PRISTINA, Dec 13, 1999 -- (Reuters) The leader of Kosovo's self-proclaimed provisional government has urged the territory's U.N. mission to speed up the process of forming a joint administration with local politicians.
"It should be formed very quickly. Time is running out," Hashim Thaci, a former commander of the Kosovo Liberation Army (KLA), told Reuters.
U.N. officials and local leaders have been working for months on a formula to get politicians from Kosovo more directly involved in the international administration established here in June, after NATO bombing drove out Serb forces.
Currently, the U.N.-led administration is the only legal authority but it faces competition and duplication from other local authorities.
Thaci's administration is not recognized as a government by the U.N. mission, known as UNMIK, but its leaders are regularly consulted by U.N. officials. The United Nations on Sunday marks exactly six months in charge of Kosovo.
The KLA, an ethnic Albanian guerrilla group which fought for more than a year against Serb rule in Kosovo, formally disbanded in September but several of its leaders such as Thaci have assumed prominent political roles.
Thaci, 30, said it was vital to launch a co-administration, as his officials had the local knowledge which foreign administrators could not match.
"We have the structures, which in every single municipality are cooperating with UNMIK," he said.
U.N. officials generally give a mixed report, suggesting cooperation is better in some areas than others and complaining that some of the parallel institutions are far from transparent and democratic.
Thaci insisted his officials were ready to form the new administration straight away but were running into objections from his main political rival Ibrahim Rugova and from Bernard Kouchner, the French head of the U.N. mission.
"Mr. Kouchner and Mr. Rugova are not ready to form that body," he said in an interview conducted on Friday.
Merging the structures would help deal more effectively with many of the problems faced by the war-shattered territory, he said, citing crime fighting as a key area.
He said the United Nations appeared scared to give power to local people. "They are very much afraid of a Kosovo political factor in an executive body," Thaci said.

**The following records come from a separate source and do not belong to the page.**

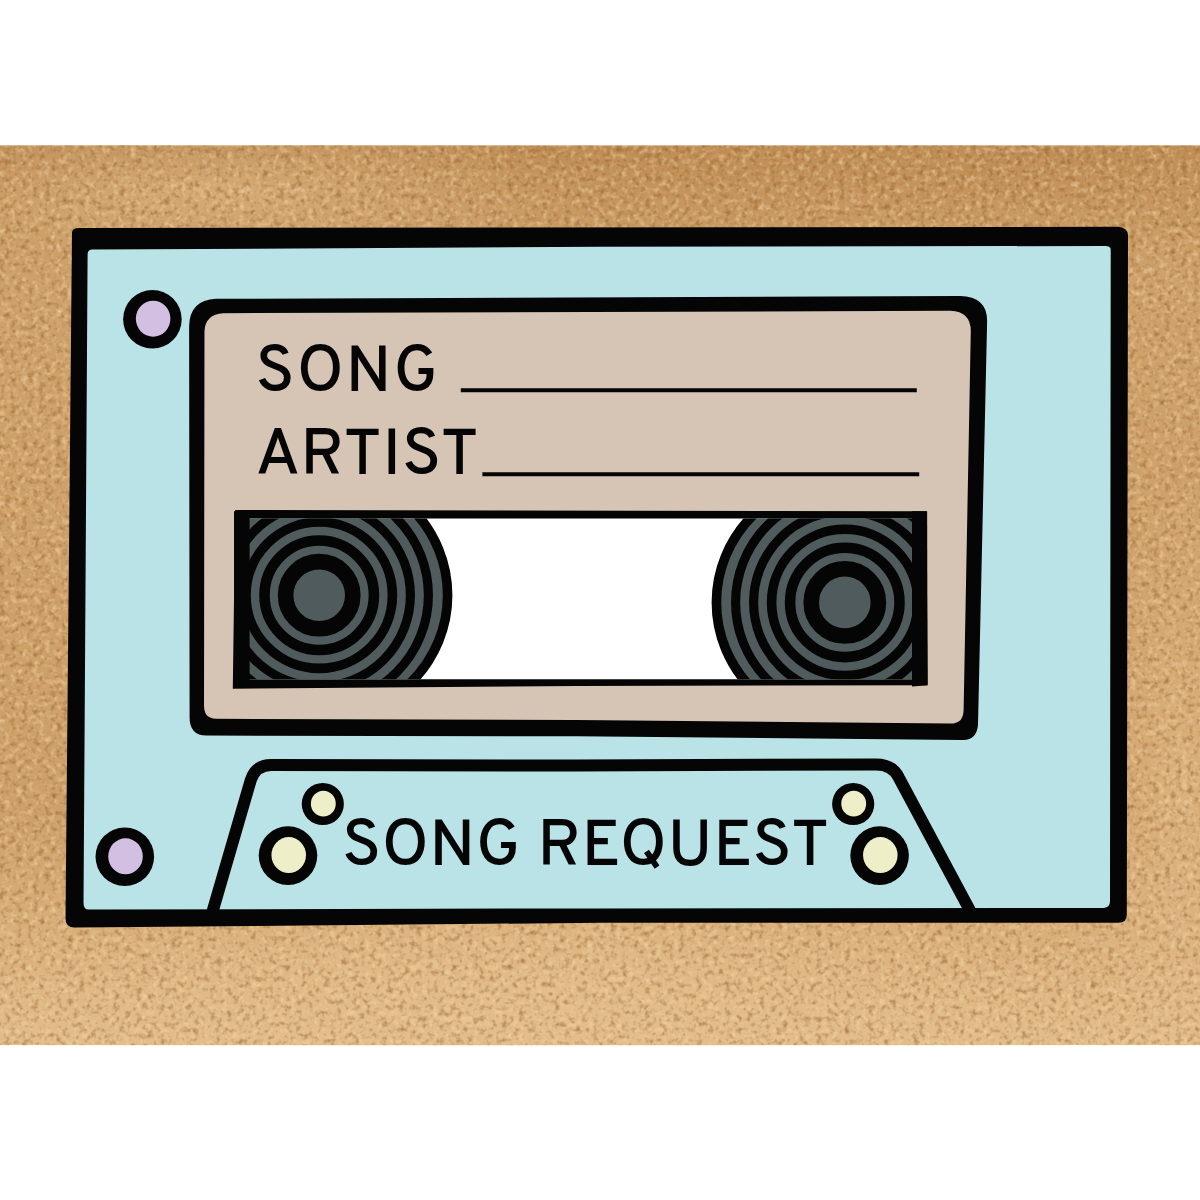
<!DOCTYPE html>
<html lang="en">
<head>
<meta charset="utf-8">
<title>Song Request Card</title>
<link rel="stylesheet" href="https://fonts.googleapis.com/css2?family=Overpass:wght@500;600&amp;display=swap">
<style>
  :root {
    --paper: #ffffff;
    --ink: #050505;
    --shell: #b9e3e7;
    --label: #d6c4b4;
    --reel: #4f5b5c;
    --lilac: #d2bfe2;
    --cream: #eeefc9;
    --sand: #cfa16a;
    --sand-light: #e3bd8a;
    --sand-dark: #bf8d55;
    --sand-grain-light: #f3d7ad;
  }
  * { margin: 0; padding: 0; box-sizing: border-box; }
  html, body { width: 1200px; height: 1200px; overflow: hidden; background: var(--paper); }
  .artboard { display: block; width: 1200px; height: 1200px; }
  .ink { fill: var(--ink); }
  .shell { fill: var(--shell); }
  .label { fill: var(--label); }
  .window { fill: var(--paper); }
  .ring { fill: var(--reel); stroke: var(--ink); }
  .rule { fill: none; stroke: var(--ink); stroke-width: 1.7; }
  .foot { fill: none; stroke: var(--ink); stroke-width: 5; stroke-linejoin: round; }
  .hole-lilac { color: var(--lilac); }
  .hole-cream { color: var(--cream); }
  .lettering { font-family: "Overpass", "Interstate", sans-serif; font-weight: 500; font-size: 27px; fill: var(--ink); }
</style>
</head>
<body>
<svg class="artboard" viewBox="0 0 500 500" xmlns="http://www.w3.org/2000/svg">
  <defs>
    <linearGradient id="sand-tone" x1="0" y1="0" x2="0" y2="1">
      <stop offset="0" stop-color="var(--sand-dark)"/>
      <stop offset=".14" stop-color="var(--sand)"/>
      <stop offset=".75" stop-color="var(--sand)"/>
      <stop offset="1" stop-color="var(--sand-light)"/>
    </linearGradient>
    <radialGradient id="sand-glow">
      <stop offset="0" stop-color="var(--sand-light)"/>
      <stop offset="1" stop-color="var(--sand-light)" stop-opacity="0"/>
    </radialGradient>
    <filter id="sand-grain" x="0" y="0" width="1" height="1" color-interpolation-filters="sRGB">
      <feTurbulence type="fractalNoise" baseFrequency=".42" numOctaves="2" seed="8" result="noise"/>
      <feColorMatrix in="noise" values="0 0 0 0 .55  0 0 0 0 .36  0 0 0 0 .16  2.2 0 0 0 -1.05" result="dark"/>
      <feColorMatrix in="noise" values="0 0 0 0 .96  0 0 0 0 .85  0 0 0 0 .68  0 2.2 0 0 -1.05" result="light"/>
      <feMerge><feMergeNode in="dark"/><feMergeNode in="light"/></feMerge>
    </filter>
    <clipPath id="sand-area"><rect y="60.5" width="500" height="375"/></clipPath>
    <clipPath id="window-area"><path d="M102 216H382V283H102Z"/></clipPath>

    <g id="screw-hole">
      <circle r="12.2" class="ink"/>
      <ellipse cx=".3" cy="-.2" rx="7.2" ry="7.5" fill="currentColor"/>
    </g>
    <g id="reel">
      <ellipse class="ring" rx="53.5" ry="52" stroke-width="4"/>
      <circle class="ring" r="45.5" stroke-width="3.8"/>
      <circle class="ring" r="38" stroke-width="3.8"/>
      <circle class="ring" r="30.5" stroke-width="4"/>
      <circle class="ring" r="22.8" stroke-width="4.4"/>
      <circle class="ring" r="14" stroke-width="6.5"/>
    </g>
  </defs>

  <g class="sand" role="img" aria-label="Photograph of fine golden sand" clip-path="url(#sand-area)">
    <rect y="60.5" width="500" height="375" fill="url(#sand-tone)"/>
    <ellipse cx="215" cy="425" rx="230" ry="60" fill="url(#sand-glow)"/>
    <ellipse cx="90" cy="80" rx="150" ry="32" fill="url(#sand-glow)" opacity=".55"/>
    <ellipse cx="492" cy="330" rx="40" ry="130" fill="url(#sand-glow)" opacity=".6"/>
    <rect y="60.5" width="500" height="375" filter="url(#sand-grain)" opacity=".65"/>
  </g>

  <g class="cassette">
    <g class="cassette-shell">
      <path class="ink" d="M30 97Q30 95 33 95L466 94.5Q470 95 470 98L469.500 381Q469.500 384.500 466 384.500L250 384.500L31 386.500Q27 386.500 27.300 382Z"/>
      <path class="shell" d="M38.500 104Q36.500 104 36.500 106L34.800 376Q34.800 379 37 379L250 378.500L460 378.300Q462.500 378 462.500 375.500L462.800 104Q462.800 102.500 460.500 102.500L250 102.800Z"/>
    </g>

    <g class="paper-label">
      <path class="ink" d="M90 124.500L400 123.300Q411.500 123.500 411.300 134L407.500 302Q407 308.500 401 308.300L240 306.800L86 306.500Q79 306.500 79 299L78.800 136Q79 125 90 124.500Z"/>
      <path class="label" d="M93 130.500L396 129.500Q404.500 129.800 404.500 138L401.500 296Q401.300 301.500 396 301.500L240 300L90 299.500Q85 299.500 85 294L85.200 138Q85.500 131 93 130.500Z"/>
    </g>

    <g class="writing-lines">
      <text class="lettering" x="106.500" y="163" textLength="76">SONG</text>
      <path class="rule" d="M192 162.600H382"/>
      <text class="lettering" x="106.500" y="197.500" textLength="93">ARTIST</text>
      <path class="rule" d="M201 197.600H383"/>
    </g>

    <g class="tape-window">
      <path class="ink" d="M98 212.500L386 213L386.500 285.500L240 285.800L97 287Z"/>
      <path class="window" d="M103 216H381V283H103Z"/>
      <g clip-path="url(#window-area)">
        <use href="#reel" x="133" y="248"/>
        <use href="#reel" x="352" y="251"/>
      </g>
      <path class="ink" d="M97.500 213L104 213V286L97.500 286.500Z"/>
      <path class="ink" d="M380 213L386.300 213L386.500 285.500L380 286Z"/>
    </g>

    <g class="cassette-foot">
      <path class="foot" d="M88.500 380L104.500 325Q106.500 318.800 113 318.800L240 319L365 318.500Q372 318.500 374.500 324L404.500 380"/>
      <text class="lettering" x="142.500" y="360.300" textLength="203">SONG REQUEST</text>
    </g>

    <g class="screw-holes">
      <g class="hole-lilac">
        <use href="#screw-hole" transform="translate(63.500 133)"/>
        <use href="#screw-hole" transform="translate(52 357)"/>
      </g>
      <g class="hole-cream">
        <use href="#screw-hole" transform="translate(120 356.500)"/>
        <use href="#screw-hole" transform="translate(134.500 335) scale(.72)"/>
        <use href="#screw-hole" transform="translate(355.500 335) scale(.72)"/>
        <use href="#screw-hole" transform="translate(366.500 356.500)"/>
      </g>
    </g>
  </g>
</svg>
</body>
</html>
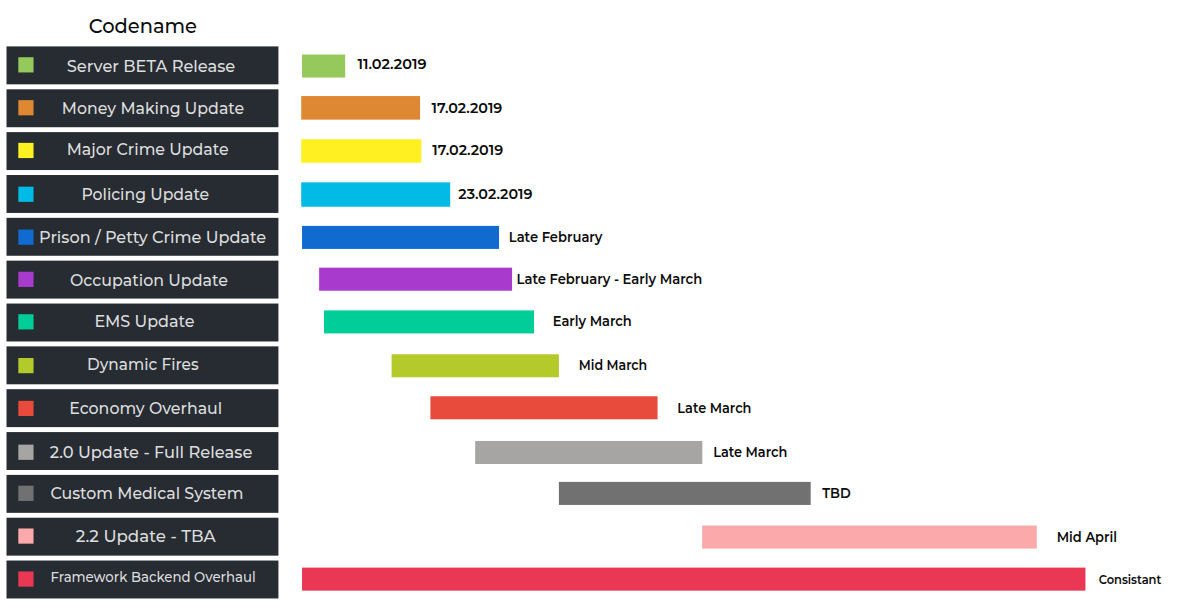
<!DOCTYPE html>
<html lang="en">
<head>
<meta charset="utf-8">
<title>Update roadmap</title>
<link rel="stylesheet" href="https://fonts.googleapis.com/css2?family=Montserrat:wght@500;600&amp;display=swap">
<style>
:root {
  --paper: #ffffff;
  --panel: #272b32;
  --panel-text: #dcdddd;
  --ink: #0c0c0c;
  --beta: #95c95c;
  --money: #de8833;
  --crime: #fff022;
  --policing: #02bae6;
  --prison: #116ad0;
  --occupation: #a83ace;
  --ems: #00cd97;
  --fires: #b4ca2a;
  --economy: #e84a3c;
  --release: #a6a5a3;
  --medical: #717171;
  --april: #fba9aa;
  --framework: #e93754;
}
html, body { margin: 0; padding: 0; background: var(--paper); overflow: hidden; }
.roadmap { display: block; width: 1200px; height: 604px; font-family: "Montserrat", sans-serif; }
.heading { font-size: 25px; font-weight: 500; fill: var(--ink); }
.panel { fill: var(--panel); }
.name { font-size: 21px; font-weight: 500; fill: var(--panel-text); }
.name.small { font-size: 17.2px; }
.date { font-size: 17px; font-weight: 600; fill: var(--ink); }
.date.small { font-size: 15.5px; }
.beta { fill: var(--beta); }
.money { fill: var(--money); }
.crime { fill: var(--crime); }
.policing { fill: var(--policing); }
.prison { fill: var(--prison); }
.occupation { fill: var(--occupation); }
.ems { fill: var(--ems); }
.fires { fill: var(--fires); }
.economy { fill: var(--economy); }
.release { fill: var(--release); }
.medical { fill: var(--medical); }
.april { fill: var(--april); }
.framework { fill: var(--framework); }
</style>
</head>
<body>
<svg class="roadmap" viewBox="0 0 1474 742" preserveAspectRatio="none" xmlns="http://www.w3.org/2000/svg" aria-label="Update roadmap chart">
  <defs>
    <rect id="panel" class="panel" x="8" width="334" height="46.6"/>
    <rect id="swatch" x="22.5" width="18.7" height="18.7"/>
  </defs>

  <text class="heading" x="109" y="40" textLength="133" lengthAdjust="spacingAndGlyphs">Codename</text>

  <g class="row">
    <use href="#panel" y="57"/><use href="#swatch" class="beta" y="70.3"/>
    <text class="name" x="82" y="88" textLength="207" lengthAdjust="spacingAndGlyphs">Server BETA Release</text>
    <rect class="beta" x="371" y="67" width="53" height="28.3"/>
    <text class="date" x="439" y="85" textLength="85" lengthAdjust="spacingAndGlyphs">11.02.2019</text>
  </g>
  <g class="row">
    <use href="#panel" y="109.7"/><use href="#swatch" class="money" y="123"/>
    <text class="name" x="76" y="140" textLength="224" lengthAdjust="spacingAndGlyphs">Money Making Update</text>
    <rect class="money" x="370" y="118" width="146" height="29"/>
    <text class="date" x="530" y="139" textLength="87" lengthAdjust="spacingAndGlyphs">17.02.2019</text>
  </g>
  <g class="row">
    <use href="#panel" y="162.3"/><use href="#swatch" class="crime" y="175.5"/>
    <text class="name" x="82" y="191" textLength="199" lengthAdjust="spacingAndGlyphs">Major Crime Update</text>
    <rect class="crime" x="370" y="171" width="147.5" height="29"/>
    <text class="date" x="531" y="190" textLength="87" lengthAdjust="spacingAndGlyphs">17.02.2019</text>
  </g>
  <g class="row">
    <use href="#panel" y="215"/><use href="#swatch" class="policing" y="229.3"/>
    <text class="name" x="100" y="246" textLength="157" lengthAdjust="spacingAndGlyphs">Policing Update</text>
    <rect class="policing" x="370" y="224" width="183" height="30"/>
    <text class="date" x="563" y="245" textLength="91" lengthAdjust="spacingAndGlyphs">23.02.2019</text>
  </g>
  <g class="row">
    <use href="#panel" y="267.6"/><use href="#swatch" class="prison" y="282"/>
    <text class="name" x="48" y="298" textLength="279" lengthAdjust="spacingAndGlyphs">Prison / Petty Crime Update</text>
    <rect class="prison" x="371" y="277.5" width="242" height="28.3"/>
    <text class="date" x="625" y="297" textLength="115" lengthAdjust="spacingAndGlyphs">Late February</text>
  </g>
  <g class="row">
    <use href="#panel" y="320.2"/><use href="#swatch" class="occupation" y="333.8"/>
    <text class="name" x="86" y="351" textLength="194" lengthAdjust="spacingAndGlyphs">Occupation Update</text>
    <rect class="occupation" x="392" y="328.8" width="237" height="28.3"/>
    <text class="date" x="634.5" y="349" textLength="228" lengthAdjust="spacingAndGlyphs">Late February - Early March</text>
  </g>
  <g class="row">
    <use href="#panel" y="372.9"/><use href="#swatch" class="ems" y="386"/>
    <text class="name" x="116" y="402" textLength="123" lengthAdjust="spacingAndGlyphs">EMS Update</text>
    <rect class="ems" x="398" y="381.3" width="258" height="28.3"/>
    <text class="date" x="679" y="401" textLength="97" lengthAdjust="spacingAndGlyphs">Early March</text>
  </g>
  <g class="row">
    <use href="#panel" y="425.5"/><use href="#swatch" class="fires" y="439.8"/>
    <text class="name" x="107" y="455" textLength="137" lengthAdjust="spacingAndGlyphs">Dynamic Fires</text>
    <rect class="fires" x="481" y="435.2" width="205.5" height="28.3"/>
    <text class="date" x="711" y="454" textLength="84" lengthAdjust="spacingAndGlyphs">Mid March</text>
  </g>
  <g class="row">
    <use href="#panel" y="478.1"/><use href="#swatch" class="economy" y="492.4"/>
    <text class="name" x="85" y="508" textLength="188" lengthAdjust="spacingAndGlyphs">Economy Overhaul</text>
    <rect class="economy" x="528.7" y="486.8" width="279" height="28.3"/>
    <text class="date" x="832" y="507" textLength="91" lengthAdjust="spacingAndGlyphs">Late March</text>
  </g>
  <g class="row">
    <use href="#panel" y="530.8"/><use href="#swatch" class="release" y="546.2"/>
    <text class="name" x="61" y="563" textLength="249" lengthAdjust="spacingAndGlyphs">2.0 Update - Full Release</text>
    <rect class="release" x="583.7" y="541.7" width="279" height="28.3"/>
    <text class="date" x="876" y="561" textLength="91" lengthAdjust="spacingAndGlyphs">Late March</text>
  </g>
  <g class="row">
    <use href="#panel" y="583.4"/><use href="#swatch" class="medical" y="596.7"/>
    <text class="name" x="62" y="613" textLength="237" lengthAdjust="spacingAndGlyphs">Custom Medical System</text>
    <rect class="medical" x="686.5" y="592" width="309.3" height="28.3"/>
    <text class="date" x="1010" y="612" textLength="35" lengthAdjust="spacingAndGlyphs">TBD</text>
  </g>
  <g class="row">
    <use href="#panel" y="636"/><use href="#swatch" class="april" y="649.2"/>
    <text class="name" x="93" y="666" textLength="172" lengthAdjust="spacingAndGlyphs">2.2 Update - TBA</text>
    <rect class="april" x="862.5" y="645.6" width="411" height="28.3"/>
    <text class="date" x="1298" y="666" textLength="74" lengthAdjust="spacingAndGlyphs">Mid April</text>
  </g>
  <g class="row">
    <use href="#panel" y="688.6"/><use href="#swatch" class="framework" y="702"/>
    <text class="name small" x="62" y="715" textLength="252" lengthAdjust="spacingAndGlyphs">Framework Backend Overhaul</text>
    <rect class="framework" x="371" y="697.3" width="962.3" height="28.3"/>
    <text class="date small" x="1349.5" y="717" textLength="77" lengthAdjust="spacingAndGlyphs">Consistant</text>
  </g>
</svg>
</body>
</html>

A veil of secrecy surrounds talks on co-administration but the United Nations insists it is keen to involve members of Kosovo's ethnic Albanian majority and leaders of minority groups as soon as possible.
[URL may be different next day if article is archived]